“What we’re not trying to do is copy your handwriting so that it will look exactly the same,” Caberwal says. “Because if you wrote a note ten times, it would be different every single time. Our rending engine, the software that we built, actually renders it differently every single time, so even if you wrote the same thing to a hundred people it would be a hundred different instances of the same thing. It’s a lot of technology, it’s just not as overtly sexy as [the Mark 1], but it’s a huge piece of what we do.”

That note is then moved along by an electrostatic paper handling arm, placed in an envelope and shipped. The cost? $3.50 — cheaper than most Hallmark cards and signed in actual ink.

“I think people are inherently thoughtful, but there’s just too much friction in the process,” Caberwal says. People often neglect to do thoughtful things not because they don’t care, but because they’re busy. So Bond strips down the process and makes thoughtfulness as simple as loading a free app, typing a short note on your phone, finding an address in an address book, signing by tracing your finger on the screen, and hitting send. From there, bots take over.
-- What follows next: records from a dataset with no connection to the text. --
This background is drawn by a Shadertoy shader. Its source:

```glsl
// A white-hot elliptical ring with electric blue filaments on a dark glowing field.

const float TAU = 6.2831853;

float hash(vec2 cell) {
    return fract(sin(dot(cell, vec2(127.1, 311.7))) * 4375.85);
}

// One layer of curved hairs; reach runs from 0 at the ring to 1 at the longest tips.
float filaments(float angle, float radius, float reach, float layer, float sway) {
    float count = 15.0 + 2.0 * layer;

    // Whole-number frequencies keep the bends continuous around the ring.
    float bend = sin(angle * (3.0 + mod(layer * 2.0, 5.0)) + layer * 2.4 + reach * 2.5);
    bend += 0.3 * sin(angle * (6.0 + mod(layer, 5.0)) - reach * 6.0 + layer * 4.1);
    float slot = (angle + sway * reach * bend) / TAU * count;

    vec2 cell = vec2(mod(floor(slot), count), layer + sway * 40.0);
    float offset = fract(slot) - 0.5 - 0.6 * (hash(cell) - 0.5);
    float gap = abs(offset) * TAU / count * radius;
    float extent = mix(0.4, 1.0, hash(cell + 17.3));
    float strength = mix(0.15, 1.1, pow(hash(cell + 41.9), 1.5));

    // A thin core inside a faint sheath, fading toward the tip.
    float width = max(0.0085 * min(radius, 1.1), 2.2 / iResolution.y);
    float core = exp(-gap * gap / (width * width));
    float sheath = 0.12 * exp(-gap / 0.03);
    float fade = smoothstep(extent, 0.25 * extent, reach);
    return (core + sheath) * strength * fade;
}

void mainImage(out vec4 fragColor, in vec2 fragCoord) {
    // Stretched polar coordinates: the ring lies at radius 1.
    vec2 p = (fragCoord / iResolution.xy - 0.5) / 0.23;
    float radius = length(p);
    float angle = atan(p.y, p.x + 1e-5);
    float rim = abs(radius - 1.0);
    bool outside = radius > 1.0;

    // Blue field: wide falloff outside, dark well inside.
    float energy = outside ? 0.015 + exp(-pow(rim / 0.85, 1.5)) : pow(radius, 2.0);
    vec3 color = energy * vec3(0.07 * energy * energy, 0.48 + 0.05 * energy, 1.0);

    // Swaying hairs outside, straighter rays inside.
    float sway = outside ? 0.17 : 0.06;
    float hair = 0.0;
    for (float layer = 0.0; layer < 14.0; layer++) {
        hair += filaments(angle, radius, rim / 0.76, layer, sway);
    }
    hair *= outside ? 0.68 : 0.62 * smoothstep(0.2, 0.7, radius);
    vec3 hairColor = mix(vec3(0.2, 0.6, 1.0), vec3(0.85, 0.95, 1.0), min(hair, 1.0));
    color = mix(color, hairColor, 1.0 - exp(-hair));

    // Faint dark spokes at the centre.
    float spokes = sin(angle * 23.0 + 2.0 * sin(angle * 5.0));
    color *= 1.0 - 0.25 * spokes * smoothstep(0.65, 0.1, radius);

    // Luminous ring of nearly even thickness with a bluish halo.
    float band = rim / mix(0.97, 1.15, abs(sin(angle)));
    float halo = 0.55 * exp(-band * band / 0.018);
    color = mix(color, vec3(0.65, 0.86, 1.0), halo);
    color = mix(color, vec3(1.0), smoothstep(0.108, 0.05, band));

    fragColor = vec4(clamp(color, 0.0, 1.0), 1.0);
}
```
The goal, also, is for the note to come out as something nice. “We want it to look really good,” Caberwal says. “It’s entirely an aesthetic thing.” And the best means of reaching that thoughtful, meaningful, tangible, aesthetically pleasing thing just happens to be through digital and robotic ways. For some, that may be contradictory. Caberwal, though, just nods and says confidently: “Just happens to be there’s no other way.”